I was seventeen years old at the time of the accident; Harvey, the man who hit me with his car was twenty one. We saw each other for the first time a few years after the accident at the trial. We weren't allowed to speak to each other. Not that I wanted to talk to him; I wanted to punch his face in. I wasn't allowed to. The trial lasted a week and my lawyer could tell, by the questions the jury was asking, that they were likely going to be a hung jury. Which would mean another trial. I knew I couldn't go through that again. My defense mechanism is amnesia and I only remember about 4 hours of that whole week. It was grueling. We decided to settle which, meant I didn't get much compensation. More fuel to my fire of anger. When it was all over, a juror came up to me and apologized, explaining that there was one juror who thought it was my fault. I freaked out. If ever there was a time in my life when I wanted to run, it was in that moment. I could only walk quickly to the nearest exit and limp my way down the two flights of stairs. My sister followed me, easily caught up to me, grabbed me and held me tight. My tears soaked the shoulder of her shirt.

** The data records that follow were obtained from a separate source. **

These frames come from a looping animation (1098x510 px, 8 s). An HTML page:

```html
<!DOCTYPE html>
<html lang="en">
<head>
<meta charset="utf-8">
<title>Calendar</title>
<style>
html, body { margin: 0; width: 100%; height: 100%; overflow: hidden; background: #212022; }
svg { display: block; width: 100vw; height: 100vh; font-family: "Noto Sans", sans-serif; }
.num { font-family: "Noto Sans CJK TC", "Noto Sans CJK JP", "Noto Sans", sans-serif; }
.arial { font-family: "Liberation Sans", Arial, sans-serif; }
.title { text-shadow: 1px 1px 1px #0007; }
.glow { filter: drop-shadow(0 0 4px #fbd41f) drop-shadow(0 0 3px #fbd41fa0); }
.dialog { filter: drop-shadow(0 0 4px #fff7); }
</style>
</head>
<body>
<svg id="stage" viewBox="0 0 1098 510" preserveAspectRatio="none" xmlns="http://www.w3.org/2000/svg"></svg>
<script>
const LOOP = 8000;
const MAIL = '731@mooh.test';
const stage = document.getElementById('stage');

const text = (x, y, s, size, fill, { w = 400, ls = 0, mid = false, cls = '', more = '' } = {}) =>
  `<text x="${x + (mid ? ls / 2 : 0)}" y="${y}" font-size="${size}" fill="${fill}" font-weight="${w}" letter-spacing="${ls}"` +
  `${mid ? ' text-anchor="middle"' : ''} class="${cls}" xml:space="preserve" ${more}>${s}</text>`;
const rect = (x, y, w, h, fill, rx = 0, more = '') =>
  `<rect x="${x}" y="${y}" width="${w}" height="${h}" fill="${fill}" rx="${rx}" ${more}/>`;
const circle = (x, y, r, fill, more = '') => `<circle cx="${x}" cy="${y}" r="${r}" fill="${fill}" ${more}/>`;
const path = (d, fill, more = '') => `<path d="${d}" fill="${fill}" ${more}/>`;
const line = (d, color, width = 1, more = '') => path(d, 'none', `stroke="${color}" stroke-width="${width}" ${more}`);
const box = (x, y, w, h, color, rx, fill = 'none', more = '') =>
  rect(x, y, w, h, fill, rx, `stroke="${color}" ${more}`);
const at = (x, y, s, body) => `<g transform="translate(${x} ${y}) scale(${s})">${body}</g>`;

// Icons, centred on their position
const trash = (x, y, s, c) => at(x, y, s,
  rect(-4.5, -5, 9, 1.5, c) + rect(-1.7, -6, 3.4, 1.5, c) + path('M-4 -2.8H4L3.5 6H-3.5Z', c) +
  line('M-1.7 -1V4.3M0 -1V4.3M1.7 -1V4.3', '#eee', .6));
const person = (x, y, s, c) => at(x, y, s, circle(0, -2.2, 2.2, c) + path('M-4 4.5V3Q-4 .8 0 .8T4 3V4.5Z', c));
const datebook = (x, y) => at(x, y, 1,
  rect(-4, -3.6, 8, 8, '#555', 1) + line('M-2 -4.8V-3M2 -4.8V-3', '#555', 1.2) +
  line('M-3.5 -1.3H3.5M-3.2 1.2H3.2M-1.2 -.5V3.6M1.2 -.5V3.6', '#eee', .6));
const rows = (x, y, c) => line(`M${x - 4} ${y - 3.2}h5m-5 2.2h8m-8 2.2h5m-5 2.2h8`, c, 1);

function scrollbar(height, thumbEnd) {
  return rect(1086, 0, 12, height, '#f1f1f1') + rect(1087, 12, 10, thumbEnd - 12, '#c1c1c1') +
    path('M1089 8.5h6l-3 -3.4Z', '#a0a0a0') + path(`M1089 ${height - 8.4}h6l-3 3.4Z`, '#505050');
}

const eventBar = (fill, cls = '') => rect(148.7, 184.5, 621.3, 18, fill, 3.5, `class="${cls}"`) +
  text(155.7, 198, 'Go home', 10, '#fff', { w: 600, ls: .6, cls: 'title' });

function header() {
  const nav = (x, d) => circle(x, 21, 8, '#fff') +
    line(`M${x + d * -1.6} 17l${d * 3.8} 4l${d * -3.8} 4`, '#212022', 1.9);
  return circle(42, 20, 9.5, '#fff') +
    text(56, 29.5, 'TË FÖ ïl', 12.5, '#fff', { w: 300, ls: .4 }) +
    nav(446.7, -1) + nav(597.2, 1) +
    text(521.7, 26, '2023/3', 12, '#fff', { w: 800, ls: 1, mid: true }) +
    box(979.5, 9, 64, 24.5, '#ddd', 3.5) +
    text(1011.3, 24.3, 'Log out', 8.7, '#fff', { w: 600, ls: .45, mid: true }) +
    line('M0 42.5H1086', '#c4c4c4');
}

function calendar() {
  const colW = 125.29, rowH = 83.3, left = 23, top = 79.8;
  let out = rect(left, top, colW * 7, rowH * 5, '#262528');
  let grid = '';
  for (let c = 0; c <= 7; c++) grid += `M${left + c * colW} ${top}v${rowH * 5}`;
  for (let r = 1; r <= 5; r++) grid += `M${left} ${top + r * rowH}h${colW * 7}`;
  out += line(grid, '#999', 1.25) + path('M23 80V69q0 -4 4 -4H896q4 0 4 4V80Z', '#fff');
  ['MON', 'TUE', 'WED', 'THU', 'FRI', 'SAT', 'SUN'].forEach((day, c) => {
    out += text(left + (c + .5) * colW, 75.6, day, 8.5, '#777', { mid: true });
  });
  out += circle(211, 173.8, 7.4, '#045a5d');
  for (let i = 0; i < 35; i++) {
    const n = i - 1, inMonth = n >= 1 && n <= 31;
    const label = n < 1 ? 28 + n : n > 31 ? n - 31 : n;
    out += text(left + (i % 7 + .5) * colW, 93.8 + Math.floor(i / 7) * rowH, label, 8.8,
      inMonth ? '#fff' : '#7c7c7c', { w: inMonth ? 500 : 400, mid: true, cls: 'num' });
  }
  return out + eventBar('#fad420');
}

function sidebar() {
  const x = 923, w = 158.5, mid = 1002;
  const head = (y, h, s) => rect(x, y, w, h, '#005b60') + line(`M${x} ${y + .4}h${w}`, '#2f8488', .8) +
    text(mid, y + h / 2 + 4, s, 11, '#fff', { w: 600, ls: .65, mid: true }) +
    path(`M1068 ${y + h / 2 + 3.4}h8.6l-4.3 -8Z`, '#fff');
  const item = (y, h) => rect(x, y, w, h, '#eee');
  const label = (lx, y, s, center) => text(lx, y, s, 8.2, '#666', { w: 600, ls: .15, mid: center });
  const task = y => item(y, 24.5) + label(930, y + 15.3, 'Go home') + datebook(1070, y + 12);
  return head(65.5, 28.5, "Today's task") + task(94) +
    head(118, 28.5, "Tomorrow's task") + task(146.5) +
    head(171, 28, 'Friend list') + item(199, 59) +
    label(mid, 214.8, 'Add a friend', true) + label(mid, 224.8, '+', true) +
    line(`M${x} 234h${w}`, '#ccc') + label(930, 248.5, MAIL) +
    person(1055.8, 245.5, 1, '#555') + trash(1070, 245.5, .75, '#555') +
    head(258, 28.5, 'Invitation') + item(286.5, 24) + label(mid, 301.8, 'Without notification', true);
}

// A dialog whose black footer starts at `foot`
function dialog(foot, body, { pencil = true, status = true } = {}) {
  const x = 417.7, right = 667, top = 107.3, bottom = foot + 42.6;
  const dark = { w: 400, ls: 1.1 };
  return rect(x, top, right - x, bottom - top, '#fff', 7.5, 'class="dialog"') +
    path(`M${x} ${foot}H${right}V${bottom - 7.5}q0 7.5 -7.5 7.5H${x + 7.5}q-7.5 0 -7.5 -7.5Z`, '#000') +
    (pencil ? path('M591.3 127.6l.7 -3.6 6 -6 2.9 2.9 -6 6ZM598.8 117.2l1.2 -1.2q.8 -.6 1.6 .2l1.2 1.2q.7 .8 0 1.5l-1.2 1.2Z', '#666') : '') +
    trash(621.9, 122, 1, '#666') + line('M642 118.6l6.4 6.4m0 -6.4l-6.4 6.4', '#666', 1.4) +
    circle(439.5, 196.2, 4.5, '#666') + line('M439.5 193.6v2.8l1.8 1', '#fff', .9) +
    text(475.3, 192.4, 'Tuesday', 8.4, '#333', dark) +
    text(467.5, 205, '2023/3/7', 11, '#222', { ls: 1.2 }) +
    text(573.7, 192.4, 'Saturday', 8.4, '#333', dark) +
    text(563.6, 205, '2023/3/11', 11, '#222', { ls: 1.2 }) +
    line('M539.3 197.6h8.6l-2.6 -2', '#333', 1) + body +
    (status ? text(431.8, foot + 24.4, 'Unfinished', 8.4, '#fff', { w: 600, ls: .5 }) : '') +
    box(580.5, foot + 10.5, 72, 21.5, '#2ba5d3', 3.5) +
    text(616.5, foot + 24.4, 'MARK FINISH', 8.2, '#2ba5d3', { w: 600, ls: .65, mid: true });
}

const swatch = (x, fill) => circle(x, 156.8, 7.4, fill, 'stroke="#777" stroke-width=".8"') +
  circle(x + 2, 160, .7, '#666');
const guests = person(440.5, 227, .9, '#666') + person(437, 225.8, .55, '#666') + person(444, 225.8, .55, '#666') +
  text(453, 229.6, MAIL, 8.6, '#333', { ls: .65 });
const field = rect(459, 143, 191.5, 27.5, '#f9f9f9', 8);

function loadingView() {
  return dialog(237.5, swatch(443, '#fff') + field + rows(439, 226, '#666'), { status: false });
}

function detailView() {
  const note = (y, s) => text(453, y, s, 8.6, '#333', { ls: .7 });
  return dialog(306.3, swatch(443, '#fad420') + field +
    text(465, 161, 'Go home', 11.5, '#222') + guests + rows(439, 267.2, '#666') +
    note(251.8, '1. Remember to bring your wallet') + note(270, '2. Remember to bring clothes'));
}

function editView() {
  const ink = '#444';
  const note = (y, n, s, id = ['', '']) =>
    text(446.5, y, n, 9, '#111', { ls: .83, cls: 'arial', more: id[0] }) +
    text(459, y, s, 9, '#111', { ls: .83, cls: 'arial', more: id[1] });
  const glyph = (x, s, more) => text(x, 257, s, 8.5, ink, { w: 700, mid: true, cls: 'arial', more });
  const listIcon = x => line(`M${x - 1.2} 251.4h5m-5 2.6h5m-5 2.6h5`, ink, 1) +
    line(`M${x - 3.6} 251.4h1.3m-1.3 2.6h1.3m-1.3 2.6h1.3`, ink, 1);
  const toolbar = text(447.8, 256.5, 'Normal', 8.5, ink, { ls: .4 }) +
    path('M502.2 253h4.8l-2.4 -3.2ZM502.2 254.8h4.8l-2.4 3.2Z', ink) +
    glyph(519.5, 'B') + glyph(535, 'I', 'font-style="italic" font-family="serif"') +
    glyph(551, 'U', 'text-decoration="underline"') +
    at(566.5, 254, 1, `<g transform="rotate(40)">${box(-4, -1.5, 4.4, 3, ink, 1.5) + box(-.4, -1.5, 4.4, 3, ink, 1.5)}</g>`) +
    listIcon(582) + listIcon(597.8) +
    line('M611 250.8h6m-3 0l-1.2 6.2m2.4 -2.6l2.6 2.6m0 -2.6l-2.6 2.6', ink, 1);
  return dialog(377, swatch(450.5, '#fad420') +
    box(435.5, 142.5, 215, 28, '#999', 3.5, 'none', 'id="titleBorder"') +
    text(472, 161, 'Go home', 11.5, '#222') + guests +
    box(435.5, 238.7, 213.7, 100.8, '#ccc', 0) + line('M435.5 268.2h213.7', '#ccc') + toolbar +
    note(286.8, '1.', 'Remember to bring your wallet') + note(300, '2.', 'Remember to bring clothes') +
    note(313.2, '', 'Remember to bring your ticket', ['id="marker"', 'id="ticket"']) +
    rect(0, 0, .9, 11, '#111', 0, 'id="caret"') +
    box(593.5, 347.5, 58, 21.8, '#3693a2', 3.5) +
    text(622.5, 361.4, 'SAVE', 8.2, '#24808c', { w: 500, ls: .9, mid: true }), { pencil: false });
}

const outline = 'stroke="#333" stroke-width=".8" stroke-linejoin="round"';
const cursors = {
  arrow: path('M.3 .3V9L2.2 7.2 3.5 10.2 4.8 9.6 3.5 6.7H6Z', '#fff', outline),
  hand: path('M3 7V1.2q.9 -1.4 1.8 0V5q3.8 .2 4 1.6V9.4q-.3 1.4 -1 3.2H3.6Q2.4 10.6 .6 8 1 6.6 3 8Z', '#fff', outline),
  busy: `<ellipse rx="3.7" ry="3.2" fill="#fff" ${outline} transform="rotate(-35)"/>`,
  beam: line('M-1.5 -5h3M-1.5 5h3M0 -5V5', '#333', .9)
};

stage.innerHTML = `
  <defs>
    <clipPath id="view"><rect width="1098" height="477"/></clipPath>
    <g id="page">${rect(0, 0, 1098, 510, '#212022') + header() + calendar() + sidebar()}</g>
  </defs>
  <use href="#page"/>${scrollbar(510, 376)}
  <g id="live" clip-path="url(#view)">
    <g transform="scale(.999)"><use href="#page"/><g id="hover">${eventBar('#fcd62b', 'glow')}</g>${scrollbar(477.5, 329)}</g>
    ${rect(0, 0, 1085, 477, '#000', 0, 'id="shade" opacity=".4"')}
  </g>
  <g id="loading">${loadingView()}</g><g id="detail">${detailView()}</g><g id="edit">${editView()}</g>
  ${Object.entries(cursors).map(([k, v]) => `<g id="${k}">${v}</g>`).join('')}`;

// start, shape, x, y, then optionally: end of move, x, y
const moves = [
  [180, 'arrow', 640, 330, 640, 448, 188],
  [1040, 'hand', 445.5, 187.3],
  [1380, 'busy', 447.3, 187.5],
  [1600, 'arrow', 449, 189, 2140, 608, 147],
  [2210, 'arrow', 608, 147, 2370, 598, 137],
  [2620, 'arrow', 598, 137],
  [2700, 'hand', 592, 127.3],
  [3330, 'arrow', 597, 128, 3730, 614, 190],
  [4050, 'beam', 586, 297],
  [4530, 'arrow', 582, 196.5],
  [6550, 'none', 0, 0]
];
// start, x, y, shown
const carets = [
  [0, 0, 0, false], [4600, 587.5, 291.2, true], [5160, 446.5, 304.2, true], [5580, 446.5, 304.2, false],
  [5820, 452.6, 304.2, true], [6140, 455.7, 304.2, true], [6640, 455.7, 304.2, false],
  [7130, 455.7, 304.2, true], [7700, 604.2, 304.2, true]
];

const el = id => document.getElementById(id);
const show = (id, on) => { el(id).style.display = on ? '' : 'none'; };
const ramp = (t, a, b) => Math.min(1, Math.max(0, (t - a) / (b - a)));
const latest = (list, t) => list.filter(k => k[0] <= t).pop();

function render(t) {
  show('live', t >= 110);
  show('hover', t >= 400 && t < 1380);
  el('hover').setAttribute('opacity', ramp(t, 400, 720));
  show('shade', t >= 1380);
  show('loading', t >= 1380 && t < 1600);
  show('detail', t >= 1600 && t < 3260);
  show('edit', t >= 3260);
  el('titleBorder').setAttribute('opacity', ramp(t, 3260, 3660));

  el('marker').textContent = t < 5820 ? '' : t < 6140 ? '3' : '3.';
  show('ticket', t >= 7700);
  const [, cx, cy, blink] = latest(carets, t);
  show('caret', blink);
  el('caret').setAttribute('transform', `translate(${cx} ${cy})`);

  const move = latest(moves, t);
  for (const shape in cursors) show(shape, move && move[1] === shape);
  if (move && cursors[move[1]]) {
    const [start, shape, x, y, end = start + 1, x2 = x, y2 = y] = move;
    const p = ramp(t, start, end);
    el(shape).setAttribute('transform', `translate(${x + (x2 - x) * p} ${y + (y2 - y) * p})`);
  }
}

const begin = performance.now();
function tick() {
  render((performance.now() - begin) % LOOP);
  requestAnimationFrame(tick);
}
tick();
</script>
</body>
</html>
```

I didn't see Harvey again for fifteen years. On the fifteenth anniversary of my accident, I called Harvey to yell at him for ignoring me for fifteen years, for ripping off my leg, for ruining my life. (He didn't really ruin my life. I mean, I was healthy, relatively happy, and active, but it would have been much more dramatic to say, You Ruined My Life!). I wanted him to pay. His insurance company paid the settlement so, as far as I could tell, he had had no consequences to "ruining my life." His time had come.
I don't mean to be a tease, but the rest of this story is going to be published soon and I don't think the publisher would appreciate it if I gave away the ending. I've written an essay about my experience with Harvey which is in the upcoming anthology, The Spirit of a Woman, Stories to Empower and Inspire, edited by Terry Laszlo-Gopadze. It will be in major bookstores in June, but pre-orders are being taken now. There's a link on the right side of my blog in which to pre-order. I am honored to be sharing space in the same book as some amazing women: Angeles Arrien, Christina Baldwin, Lauren Artress, just to name a few.
I can tell you that I've thought a lot about forgiveness over the years. I've come to the conclusion that forgiveness is a choice, forgiveness is a process, and forgiveness has been a gift I've given myself.